I guess this is what brings me to blogging. Or blogging with a safe number of audience members. I haven’t blogged since 10th grade, and I’m glad that Livejournal doesn’t keep inactive accounts. Or do they?
For fun, a list of people I’ve “betrayed” in my writing:
*my best friends
*at least five cousins
*at least 3 of my students
*all my former lovers
In any case, I’d rather betray all my loved ones publicly. For art’s sake, right?
I’ve been reading Kim Addonizio’s “Ordinary Genius,” a kind of poet’s companion, and she references an Allen Ginsberg form: the “American Sentence.” A riff of the Japanese haiku.
“American Sentences as a poetic form was Ginsberg’s effort to make American the haiku. If haiku is seventeen syllables going down in Japanese text, he would make American Sentences seventeen syllables going across, linear, like just about everything else in America.” http://www.americansentences.com
A few of his:
Tompkins Square Lower East Side N.Y.
Four skinheads stand in the streetlight rain chatting under an umbrella.
Rainy night on Union square, full moon. Want more poems? Wait till
A few of mine:
Behind apartments, brown men and leafblowers forget away autumn.
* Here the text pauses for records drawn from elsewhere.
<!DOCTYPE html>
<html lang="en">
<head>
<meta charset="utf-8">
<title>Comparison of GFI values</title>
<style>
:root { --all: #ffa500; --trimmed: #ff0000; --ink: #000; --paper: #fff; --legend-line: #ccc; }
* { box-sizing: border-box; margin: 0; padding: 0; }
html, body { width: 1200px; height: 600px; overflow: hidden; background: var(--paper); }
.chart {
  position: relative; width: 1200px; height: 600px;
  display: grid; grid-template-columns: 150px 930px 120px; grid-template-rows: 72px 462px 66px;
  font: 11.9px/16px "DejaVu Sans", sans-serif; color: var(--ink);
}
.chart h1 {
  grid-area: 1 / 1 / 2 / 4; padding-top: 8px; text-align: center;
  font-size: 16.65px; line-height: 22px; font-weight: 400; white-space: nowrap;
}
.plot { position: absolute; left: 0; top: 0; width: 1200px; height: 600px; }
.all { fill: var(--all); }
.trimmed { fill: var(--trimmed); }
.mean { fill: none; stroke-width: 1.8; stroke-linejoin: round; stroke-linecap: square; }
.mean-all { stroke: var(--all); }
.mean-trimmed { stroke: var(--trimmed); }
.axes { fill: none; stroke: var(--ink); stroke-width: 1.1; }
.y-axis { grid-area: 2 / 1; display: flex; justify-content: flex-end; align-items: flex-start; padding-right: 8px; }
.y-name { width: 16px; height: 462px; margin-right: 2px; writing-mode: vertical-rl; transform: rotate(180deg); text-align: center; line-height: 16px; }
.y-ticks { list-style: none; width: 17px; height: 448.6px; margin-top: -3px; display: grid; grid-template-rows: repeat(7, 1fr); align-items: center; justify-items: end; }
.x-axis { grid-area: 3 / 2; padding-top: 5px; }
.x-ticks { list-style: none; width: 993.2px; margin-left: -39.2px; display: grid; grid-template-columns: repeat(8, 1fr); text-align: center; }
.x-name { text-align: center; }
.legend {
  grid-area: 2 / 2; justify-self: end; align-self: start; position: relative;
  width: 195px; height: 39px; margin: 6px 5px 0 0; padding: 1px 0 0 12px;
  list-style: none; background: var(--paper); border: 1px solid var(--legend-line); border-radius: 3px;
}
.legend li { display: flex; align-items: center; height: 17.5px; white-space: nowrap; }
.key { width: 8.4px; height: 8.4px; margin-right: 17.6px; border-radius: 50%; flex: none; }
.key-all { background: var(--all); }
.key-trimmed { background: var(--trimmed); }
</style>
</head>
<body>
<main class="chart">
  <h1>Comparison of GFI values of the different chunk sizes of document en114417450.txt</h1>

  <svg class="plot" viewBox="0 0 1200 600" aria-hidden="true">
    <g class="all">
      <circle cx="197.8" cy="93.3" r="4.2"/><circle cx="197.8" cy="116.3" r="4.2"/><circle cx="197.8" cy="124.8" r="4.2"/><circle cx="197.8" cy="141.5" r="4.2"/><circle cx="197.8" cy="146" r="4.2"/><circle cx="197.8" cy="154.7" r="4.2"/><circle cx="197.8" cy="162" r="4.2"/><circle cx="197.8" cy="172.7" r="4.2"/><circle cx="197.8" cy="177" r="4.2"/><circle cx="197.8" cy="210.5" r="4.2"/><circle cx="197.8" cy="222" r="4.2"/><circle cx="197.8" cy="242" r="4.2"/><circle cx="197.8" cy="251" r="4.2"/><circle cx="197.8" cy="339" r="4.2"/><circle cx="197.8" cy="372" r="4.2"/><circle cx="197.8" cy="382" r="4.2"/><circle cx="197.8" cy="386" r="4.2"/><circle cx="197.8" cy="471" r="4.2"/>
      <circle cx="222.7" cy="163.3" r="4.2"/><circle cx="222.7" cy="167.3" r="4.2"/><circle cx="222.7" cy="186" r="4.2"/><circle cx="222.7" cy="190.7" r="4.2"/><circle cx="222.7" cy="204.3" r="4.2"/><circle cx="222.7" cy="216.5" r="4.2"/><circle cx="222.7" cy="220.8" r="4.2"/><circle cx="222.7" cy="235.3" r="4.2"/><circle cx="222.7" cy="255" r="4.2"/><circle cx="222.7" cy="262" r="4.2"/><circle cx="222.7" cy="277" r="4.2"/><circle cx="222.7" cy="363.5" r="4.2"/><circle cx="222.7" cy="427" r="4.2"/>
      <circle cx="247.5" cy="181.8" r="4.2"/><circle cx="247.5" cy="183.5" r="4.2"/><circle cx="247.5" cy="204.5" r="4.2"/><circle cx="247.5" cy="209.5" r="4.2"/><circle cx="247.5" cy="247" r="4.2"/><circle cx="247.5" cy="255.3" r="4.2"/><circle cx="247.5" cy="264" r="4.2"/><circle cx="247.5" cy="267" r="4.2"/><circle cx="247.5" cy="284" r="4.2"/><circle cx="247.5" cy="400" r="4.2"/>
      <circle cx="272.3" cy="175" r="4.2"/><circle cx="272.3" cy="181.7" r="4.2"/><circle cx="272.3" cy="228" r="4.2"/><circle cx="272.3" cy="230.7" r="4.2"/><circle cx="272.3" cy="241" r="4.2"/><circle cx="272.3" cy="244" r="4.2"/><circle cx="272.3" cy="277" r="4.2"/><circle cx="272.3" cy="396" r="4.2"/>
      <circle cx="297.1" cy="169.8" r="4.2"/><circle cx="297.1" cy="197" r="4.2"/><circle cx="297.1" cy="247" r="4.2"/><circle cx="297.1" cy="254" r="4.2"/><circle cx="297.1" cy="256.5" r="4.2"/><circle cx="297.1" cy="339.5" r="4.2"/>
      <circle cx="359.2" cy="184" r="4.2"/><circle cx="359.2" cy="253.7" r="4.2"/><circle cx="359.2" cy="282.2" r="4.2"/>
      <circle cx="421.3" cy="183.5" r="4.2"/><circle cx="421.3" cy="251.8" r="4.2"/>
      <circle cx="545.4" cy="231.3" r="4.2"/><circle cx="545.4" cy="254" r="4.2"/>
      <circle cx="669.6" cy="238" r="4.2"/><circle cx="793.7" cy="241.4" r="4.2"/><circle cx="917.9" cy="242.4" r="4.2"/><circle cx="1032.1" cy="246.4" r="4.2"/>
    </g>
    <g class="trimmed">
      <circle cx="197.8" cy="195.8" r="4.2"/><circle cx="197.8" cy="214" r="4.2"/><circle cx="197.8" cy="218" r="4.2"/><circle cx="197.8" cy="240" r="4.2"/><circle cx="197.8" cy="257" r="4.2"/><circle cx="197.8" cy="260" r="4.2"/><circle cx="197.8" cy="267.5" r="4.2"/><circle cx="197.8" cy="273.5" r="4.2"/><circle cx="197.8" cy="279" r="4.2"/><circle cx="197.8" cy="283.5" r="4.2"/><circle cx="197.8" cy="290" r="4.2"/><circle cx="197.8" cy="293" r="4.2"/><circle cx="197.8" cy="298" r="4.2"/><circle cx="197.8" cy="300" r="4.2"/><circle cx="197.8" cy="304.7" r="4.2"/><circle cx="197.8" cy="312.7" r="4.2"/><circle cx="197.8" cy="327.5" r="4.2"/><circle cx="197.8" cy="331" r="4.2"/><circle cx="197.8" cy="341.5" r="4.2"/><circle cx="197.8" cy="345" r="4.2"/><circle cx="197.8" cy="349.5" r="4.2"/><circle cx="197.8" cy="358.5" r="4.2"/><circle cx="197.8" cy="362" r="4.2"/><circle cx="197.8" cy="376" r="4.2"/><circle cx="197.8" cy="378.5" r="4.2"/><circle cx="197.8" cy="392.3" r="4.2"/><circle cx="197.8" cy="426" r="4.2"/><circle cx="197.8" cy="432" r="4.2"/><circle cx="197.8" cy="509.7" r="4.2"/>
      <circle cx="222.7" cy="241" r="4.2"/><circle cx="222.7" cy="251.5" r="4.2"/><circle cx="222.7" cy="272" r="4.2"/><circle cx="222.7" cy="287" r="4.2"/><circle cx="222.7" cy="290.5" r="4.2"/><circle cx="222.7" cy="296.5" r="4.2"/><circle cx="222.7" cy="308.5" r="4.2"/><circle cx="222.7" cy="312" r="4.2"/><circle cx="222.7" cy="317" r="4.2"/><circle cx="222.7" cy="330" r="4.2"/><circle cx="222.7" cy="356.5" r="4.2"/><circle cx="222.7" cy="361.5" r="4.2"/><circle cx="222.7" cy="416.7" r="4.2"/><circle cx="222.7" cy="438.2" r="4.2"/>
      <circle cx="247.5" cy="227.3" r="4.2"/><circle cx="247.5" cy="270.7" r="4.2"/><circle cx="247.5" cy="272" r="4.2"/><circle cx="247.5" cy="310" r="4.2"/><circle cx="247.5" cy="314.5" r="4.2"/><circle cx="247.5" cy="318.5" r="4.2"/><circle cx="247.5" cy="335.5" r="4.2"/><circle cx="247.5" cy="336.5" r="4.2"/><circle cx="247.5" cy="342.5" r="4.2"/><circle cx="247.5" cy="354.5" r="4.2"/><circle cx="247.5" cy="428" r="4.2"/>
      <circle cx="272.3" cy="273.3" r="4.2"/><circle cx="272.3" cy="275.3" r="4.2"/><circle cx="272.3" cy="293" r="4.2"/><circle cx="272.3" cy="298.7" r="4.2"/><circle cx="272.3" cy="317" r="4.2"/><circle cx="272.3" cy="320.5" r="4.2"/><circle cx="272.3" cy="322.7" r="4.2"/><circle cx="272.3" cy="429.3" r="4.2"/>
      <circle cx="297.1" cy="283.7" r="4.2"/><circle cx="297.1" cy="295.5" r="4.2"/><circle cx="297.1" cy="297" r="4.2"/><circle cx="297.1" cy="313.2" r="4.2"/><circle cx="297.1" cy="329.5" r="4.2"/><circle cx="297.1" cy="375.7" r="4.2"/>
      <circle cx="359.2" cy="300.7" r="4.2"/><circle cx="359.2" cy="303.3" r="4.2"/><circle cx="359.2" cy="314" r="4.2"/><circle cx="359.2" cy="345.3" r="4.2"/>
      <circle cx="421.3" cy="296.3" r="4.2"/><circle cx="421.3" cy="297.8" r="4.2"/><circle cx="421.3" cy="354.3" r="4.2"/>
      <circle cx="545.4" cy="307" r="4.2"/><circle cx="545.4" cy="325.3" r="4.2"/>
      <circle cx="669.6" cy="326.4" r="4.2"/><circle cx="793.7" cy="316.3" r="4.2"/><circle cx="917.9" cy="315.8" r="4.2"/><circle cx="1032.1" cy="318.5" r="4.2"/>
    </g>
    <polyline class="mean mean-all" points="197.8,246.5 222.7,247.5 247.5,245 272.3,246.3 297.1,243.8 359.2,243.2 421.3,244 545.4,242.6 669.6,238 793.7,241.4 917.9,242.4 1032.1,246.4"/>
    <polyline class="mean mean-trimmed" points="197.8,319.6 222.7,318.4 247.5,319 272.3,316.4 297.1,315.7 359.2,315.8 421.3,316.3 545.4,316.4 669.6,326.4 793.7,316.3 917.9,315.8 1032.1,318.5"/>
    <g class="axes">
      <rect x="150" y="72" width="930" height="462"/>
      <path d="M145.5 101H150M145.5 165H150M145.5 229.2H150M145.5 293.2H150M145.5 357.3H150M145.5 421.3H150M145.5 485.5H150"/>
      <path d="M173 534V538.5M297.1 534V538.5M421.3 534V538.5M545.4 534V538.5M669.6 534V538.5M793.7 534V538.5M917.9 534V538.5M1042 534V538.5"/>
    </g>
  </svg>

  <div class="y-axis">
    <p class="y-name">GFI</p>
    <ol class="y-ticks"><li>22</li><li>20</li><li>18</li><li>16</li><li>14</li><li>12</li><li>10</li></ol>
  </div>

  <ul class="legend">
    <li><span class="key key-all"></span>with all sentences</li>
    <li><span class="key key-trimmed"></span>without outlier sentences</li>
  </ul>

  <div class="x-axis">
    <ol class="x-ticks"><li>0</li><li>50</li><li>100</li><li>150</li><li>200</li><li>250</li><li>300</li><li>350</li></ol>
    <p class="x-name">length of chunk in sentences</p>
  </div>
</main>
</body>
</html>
Who will propose a stimulus package for today’s stiff throat, this drought?